### PROBLEM REQUIREMENTS
The answer is every line in the data below that contains the word "strokeStyle".

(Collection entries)
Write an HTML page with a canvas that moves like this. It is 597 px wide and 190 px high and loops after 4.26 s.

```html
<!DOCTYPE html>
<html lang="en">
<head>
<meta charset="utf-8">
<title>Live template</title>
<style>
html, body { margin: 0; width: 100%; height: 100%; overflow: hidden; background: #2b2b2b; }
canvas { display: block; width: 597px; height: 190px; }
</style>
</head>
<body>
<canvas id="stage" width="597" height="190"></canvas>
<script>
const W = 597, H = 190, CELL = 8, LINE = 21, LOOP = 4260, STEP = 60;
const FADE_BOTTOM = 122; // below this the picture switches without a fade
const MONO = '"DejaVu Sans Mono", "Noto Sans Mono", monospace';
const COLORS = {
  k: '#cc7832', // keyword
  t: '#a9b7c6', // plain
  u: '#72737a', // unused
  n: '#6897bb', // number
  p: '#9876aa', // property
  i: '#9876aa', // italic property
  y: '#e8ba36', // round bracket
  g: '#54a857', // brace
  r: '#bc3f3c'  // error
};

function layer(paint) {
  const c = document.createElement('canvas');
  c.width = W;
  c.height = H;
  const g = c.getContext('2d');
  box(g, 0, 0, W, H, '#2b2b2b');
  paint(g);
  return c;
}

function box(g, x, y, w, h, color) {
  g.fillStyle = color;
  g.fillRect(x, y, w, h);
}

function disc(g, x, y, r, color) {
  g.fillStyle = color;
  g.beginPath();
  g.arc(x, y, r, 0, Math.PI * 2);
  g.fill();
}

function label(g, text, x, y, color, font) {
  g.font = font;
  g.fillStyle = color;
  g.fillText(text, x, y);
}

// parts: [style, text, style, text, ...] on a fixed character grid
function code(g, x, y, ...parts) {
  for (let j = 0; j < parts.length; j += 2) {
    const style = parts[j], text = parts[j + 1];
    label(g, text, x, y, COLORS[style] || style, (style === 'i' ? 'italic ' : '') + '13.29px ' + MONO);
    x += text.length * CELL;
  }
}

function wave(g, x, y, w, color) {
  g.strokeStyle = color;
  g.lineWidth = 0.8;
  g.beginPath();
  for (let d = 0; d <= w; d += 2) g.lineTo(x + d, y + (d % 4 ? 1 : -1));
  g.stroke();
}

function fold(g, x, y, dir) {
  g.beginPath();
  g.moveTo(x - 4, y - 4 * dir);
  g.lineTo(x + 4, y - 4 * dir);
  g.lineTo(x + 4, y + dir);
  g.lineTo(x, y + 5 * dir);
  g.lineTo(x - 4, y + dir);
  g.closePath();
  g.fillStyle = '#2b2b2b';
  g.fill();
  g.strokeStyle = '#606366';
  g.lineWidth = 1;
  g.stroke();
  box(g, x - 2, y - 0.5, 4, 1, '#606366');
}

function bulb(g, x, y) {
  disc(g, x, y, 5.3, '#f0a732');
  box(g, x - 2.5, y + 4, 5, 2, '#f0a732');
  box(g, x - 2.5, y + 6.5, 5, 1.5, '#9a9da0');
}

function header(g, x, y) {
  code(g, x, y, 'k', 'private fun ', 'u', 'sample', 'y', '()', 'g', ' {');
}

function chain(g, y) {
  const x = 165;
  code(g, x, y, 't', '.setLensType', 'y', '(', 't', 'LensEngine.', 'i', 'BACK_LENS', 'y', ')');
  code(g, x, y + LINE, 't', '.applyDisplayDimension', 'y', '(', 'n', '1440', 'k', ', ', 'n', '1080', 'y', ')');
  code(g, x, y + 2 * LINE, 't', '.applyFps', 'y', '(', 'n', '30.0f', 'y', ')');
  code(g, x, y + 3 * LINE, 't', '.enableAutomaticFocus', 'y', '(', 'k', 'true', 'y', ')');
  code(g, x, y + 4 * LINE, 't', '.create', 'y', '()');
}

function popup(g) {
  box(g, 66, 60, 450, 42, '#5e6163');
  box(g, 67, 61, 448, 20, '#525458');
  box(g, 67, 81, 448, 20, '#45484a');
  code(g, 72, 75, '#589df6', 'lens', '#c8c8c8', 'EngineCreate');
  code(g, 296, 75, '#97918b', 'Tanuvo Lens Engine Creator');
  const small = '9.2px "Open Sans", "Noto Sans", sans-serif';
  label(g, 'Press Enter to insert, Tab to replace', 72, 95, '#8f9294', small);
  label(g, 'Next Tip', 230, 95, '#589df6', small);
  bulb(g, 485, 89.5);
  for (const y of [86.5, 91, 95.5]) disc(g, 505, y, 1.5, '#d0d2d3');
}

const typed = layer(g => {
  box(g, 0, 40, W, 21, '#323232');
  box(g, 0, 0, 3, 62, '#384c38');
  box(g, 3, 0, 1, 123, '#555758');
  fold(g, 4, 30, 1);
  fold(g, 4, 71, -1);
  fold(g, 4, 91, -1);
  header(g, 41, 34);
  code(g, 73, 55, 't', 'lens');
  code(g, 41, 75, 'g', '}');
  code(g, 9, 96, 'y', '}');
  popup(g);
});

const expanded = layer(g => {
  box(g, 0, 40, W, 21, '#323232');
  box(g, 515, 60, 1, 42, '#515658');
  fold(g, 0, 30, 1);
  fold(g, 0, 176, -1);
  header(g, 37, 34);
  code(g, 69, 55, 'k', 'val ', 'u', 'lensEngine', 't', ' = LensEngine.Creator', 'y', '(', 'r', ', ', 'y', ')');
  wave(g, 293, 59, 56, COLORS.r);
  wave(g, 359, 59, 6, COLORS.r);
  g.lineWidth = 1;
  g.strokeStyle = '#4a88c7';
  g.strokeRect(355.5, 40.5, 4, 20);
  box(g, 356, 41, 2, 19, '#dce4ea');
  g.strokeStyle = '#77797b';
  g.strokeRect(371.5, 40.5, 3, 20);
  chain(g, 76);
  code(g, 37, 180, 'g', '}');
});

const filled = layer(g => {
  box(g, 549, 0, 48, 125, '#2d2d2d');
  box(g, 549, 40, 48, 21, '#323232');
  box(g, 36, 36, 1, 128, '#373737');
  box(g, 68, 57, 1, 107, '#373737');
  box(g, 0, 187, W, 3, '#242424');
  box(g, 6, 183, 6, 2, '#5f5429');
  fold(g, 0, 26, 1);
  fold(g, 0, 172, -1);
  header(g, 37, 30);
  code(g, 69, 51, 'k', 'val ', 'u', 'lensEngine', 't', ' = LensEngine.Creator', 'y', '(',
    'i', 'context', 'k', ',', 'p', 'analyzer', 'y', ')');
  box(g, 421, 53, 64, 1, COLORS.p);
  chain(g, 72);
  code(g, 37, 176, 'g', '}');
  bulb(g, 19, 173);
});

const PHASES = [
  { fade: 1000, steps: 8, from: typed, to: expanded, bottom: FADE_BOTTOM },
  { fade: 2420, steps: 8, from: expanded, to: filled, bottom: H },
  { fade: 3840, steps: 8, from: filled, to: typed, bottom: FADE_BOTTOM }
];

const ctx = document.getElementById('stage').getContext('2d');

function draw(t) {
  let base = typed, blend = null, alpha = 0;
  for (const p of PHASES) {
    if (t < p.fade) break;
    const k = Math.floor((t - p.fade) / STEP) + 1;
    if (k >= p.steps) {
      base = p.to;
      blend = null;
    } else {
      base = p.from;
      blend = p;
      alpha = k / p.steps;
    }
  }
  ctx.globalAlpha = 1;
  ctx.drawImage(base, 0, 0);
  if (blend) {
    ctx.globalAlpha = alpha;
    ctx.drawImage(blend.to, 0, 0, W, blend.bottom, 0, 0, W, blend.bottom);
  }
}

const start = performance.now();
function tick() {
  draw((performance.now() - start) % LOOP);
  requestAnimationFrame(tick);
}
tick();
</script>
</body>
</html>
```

### WRITTEN REPLY
  g.strokeStyle = color;
  g.strokeStyle = '#606366';
  g.strokeStyle = '#4a88c7';
  g.strokeStyle = '#77797b';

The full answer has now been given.